(Data excerpts)
= = = =

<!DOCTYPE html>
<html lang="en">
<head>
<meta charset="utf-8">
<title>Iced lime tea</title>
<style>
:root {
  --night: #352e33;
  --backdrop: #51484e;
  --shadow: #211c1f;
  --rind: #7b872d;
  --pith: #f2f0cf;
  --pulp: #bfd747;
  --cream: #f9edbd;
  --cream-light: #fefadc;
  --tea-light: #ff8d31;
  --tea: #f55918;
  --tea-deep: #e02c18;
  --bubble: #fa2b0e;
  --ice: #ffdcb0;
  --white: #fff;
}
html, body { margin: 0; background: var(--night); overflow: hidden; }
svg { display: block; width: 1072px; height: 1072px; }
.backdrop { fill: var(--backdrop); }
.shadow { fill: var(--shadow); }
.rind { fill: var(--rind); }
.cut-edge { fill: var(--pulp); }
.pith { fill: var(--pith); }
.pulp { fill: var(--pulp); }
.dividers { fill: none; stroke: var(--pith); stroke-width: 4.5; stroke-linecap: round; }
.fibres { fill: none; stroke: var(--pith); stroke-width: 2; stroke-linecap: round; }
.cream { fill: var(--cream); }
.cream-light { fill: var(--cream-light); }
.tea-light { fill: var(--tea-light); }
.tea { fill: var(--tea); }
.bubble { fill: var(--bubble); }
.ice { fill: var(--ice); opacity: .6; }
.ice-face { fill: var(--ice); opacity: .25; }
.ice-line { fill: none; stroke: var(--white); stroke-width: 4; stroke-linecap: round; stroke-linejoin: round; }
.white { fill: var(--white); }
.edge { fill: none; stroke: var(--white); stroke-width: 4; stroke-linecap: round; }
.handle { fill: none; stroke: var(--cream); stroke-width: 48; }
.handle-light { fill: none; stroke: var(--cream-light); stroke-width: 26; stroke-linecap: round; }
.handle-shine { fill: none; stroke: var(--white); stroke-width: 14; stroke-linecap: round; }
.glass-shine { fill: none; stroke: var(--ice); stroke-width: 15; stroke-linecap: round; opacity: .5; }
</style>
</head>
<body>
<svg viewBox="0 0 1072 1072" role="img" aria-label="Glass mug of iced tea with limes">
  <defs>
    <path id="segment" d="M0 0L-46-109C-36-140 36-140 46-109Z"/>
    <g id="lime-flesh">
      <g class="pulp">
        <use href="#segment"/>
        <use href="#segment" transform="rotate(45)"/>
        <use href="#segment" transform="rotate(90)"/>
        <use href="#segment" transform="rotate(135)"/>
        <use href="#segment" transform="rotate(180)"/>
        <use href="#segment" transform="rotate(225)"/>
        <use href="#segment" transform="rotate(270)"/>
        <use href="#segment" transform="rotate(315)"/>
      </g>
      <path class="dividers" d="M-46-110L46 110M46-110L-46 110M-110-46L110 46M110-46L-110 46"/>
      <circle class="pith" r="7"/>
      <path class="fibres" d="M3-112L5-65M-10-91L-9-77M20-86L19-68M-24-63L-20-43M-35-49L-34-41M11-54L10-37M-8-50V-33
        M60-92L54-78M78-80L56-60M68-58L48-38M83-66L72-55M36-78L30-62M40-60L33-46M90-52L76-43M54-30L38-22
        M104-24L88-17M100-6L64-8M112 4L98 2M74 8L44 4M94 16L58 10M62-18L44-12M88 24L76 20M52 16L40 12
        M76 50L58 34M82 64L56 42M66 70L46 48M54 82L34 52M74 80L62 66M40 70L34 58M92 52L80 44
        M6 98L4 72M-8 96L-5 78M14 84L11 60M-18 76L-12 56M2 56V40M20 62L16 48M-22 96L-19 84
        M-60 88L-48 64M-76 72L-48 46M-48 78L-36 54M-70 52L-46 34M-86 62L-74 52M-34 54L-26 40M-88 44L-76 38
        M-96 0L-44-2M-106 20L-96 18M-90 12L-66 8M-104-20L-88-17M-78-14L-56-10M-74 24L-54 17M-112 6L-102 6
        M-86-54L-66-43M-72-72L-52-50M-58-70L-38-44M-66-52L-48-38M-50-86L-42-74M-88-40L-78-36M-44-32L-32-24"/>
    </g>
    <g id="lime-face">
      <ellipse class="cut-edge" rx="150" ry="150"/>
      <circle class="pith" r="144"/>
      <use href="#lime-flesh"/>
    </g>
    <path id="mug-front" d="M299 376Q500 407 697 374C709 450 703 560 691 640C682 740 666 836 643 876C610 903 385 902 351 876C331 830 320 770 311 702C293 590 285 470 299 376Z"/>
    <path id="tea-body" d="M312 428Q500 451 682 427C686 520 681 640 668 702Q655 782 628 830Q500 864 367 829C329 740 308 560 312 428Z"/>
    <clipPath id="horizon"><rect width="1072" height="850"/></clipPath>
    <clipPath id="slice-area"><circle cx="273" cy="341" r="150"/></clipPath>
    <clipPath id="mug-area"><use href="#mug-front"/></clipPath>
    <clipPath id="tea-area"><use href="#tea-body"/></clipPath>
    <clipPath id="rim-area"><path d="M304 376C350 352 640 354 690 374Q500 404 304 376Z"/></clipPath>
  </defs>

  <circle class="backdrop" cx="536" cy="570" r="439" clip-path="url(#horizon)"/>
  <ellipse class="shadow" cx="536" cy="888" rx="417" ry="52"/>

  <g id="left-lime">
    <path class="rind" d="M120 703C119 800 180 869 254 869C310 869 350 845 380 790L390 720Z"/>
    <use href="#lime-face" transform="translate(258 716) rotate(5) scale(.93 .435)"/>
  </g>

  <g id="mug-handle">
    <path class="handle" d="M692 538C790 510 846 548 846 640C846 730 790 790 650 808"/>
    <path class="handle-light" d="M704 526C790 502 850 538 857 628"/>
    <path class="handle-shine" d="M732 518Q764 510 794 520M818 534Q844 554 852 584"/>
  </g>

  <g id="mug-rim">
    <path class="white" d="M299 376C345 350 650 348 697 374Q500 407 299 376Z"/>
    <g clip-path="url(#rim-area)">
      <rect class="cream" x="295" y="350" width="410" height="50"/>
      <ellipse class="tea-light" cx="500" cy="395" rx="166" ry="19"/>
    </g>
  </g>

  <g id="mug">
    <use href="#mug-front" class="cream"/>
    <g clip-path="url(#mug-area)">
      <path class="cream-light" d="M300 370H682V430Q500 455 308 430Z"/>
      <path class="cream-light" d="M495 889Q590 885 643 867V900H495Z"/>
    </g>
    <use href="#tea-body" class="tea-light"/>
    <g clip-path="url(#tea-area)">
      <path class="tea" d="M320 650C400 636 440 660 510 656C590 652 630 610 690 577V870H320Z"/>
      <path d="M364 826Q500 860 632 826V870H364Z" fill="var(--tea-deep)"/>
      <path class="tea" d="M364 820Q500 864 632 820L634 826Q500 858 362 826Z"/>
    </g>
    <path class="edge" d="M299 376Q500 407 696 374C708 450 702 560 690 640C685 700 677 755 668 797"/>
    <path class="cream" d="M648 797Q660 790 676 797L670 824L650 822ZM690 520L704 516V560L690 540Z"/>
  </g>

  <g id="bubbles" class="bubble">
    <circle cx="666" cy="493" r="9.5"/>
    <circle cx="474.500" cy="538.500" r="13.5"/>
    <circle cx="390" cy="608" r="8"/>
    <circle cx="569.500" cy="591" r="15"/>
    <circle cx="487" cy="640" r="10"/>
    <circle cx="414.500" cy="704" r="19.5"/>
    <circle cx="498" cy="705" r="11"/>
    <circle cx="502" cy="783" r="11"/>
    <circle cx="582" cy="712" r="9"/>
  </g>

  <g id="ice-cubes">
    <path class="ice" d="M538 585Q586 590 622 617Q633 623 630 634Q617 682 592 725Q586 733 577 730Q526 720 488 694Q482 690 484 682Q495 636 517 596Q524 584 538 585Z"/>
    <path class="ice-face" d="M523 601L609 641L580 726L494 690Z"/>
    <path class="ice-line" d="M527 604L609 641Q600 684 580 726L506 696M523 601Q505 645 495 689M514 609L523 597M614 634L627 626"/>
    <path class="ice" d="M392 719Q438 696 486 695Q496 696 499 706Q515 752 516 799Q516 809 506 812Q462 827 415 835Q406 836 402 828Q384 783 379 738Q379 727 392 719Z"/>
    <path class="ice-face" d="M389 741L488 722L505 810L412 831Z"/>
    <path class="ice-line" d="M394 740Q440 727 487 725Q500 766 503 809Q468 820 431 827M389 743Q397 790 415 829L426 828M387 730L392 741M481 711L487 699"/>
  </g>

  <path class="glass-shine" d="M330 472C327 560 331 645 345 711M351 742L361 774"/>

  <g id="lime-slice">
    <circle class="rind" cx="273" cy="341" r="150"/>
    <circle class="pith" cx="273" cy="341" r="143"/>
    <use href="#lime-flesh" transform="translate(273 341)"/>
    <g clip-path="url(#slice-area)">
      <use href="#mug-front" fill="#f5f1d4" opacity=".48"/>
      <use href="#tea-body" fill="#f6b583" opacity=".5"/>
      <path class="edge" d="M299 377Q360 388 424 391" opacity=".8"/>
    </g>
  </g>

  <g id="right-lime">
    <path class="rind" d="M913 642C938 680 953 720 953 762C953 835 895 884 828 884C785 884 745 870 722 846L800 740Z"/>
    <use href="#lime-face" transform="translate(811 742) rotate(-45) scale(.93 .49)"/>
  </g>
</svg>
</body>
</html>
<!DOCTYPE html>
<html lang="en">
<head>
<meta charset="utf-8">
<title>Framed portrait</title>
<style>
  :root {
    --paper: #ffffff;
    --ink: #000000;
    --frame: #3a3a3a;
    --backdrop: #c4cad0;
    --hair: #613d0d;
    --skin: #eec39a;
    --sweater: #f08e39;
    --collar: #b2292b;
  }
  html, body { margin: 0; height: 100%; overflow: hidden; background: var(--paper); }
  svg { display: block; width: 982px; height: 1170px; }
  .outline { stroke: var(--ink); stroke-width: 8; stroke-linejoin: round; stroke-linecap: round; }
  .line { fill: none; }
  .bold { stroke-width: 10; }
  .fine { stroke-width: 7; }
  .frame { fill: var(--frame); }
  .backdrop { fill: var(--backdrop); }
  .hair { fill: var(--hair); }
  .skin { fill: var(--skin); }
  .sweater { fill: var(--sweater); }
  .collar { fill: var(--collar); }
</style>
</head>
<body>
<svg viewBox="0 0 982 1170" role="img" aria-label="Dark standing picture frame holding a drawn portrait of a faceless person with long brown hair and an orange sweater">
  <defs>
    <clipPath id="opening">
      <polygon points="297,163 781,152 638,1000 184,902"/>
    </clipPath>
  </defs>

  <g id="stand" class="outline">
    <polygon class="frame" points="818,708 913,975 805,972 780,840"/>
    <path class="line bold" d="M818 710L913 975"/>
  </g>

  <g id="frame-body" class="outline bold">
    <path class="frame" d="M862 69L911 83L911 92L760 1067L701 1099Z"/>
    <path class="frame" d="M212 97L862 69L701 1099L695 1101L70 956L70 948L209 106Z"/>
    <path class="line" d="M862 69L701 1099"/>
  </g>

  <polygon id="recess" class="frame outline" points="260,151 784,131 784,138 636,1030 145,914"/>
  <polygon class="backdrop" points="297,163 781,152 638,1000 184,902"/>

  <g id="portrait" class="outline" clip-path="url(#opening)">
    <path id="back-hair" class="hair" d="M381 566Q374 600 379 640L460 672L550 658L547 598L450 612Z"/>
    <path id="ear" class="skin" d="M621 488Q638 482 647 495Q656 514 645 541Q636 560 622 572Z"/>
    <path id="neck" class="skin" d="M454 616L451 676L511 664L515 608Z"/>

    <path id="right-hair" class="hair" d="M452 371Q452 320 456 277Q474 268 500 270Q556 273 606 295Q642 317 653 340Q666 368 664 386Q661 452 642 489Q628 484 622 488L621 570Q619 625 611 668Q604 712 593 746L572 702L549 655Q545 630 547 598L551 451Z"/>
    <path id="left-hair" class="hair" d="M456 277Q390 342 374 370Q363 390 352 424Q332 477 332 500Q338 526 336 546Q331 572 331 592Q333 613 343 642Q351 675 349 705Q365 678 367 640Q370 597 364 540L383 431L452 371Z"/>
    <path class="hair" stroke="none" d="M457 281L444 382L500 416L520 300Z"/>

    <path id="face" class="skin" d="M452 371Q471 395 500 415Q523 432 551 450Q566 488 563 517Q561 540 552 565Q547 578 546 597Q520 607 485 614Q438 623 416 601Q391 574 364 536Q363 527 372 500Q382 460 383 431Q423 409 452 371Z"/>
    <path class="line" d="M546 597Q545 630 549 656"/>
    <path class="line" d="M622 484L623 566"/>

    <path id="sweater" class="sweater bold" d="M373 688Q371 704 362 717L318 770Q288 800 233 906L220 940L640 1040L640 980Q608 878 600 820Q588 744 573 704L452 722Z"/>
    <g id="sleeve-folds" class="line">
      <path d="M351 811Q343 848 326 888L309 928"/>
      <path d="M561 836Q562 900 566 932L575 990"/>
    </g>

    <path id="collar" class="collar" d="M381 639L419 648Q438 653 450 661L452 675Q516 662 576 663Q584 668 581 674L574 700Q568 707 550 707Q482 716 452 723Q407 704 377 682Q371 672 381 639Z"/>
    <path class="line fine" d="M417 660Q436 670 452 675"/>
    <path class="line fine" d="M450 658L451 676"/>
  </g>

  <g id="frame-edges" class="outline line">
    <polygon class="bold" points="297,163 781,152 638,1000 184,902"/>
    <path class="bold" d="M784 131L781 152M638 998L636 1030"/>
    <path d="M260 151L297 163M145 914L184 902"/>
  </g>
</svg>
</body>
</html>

= = = =

▸ Problem
Repeat the entries above exactly, beginning at their first line and ending with the line that contains "var(--pith); stroke-width: 4.5;", with nothing added.

▸ Solution to the problem
<!DOCTYPE html>
<html lang="en">
<head>
<meta charset="utf-8">
<title>Iced lime tea</title>
<style>
:root {
  --night: #352e33;
  --backdrop: #51484e;
  --shadow: #211c1f;
  --rind: #7b872d;
  --pith: #f2f0cf;
  --pulp: #bfd747;
  --cream: #f9edbd;
  --cream-light: #fefadc;
  --tea-light: #ff8d31;
  --tea: #f55918;
  --tea-deep: #e02c18;
  --bubble: #fa2b0e;
  --ice: #ffdcb0;
  --white: #fff;
}
html, body { margin: 0; background: var(--night); overflow: hidden; }
svg { display: block; width: 1072px; height: 1072px; }
.backdrop { fill: var(--backdrop); }
.shadow { fill: var(--shadow); }
.rind { fill: var(--rind); }
.cut-edge { fill: var(--pulp); }
.pith { fill: var(--pith); }
.pulp { fill: var(--pulp); }
.dividers { fill: none; stroke: var(--pith); stroke-width: 4.5; stroke-linecap: round; }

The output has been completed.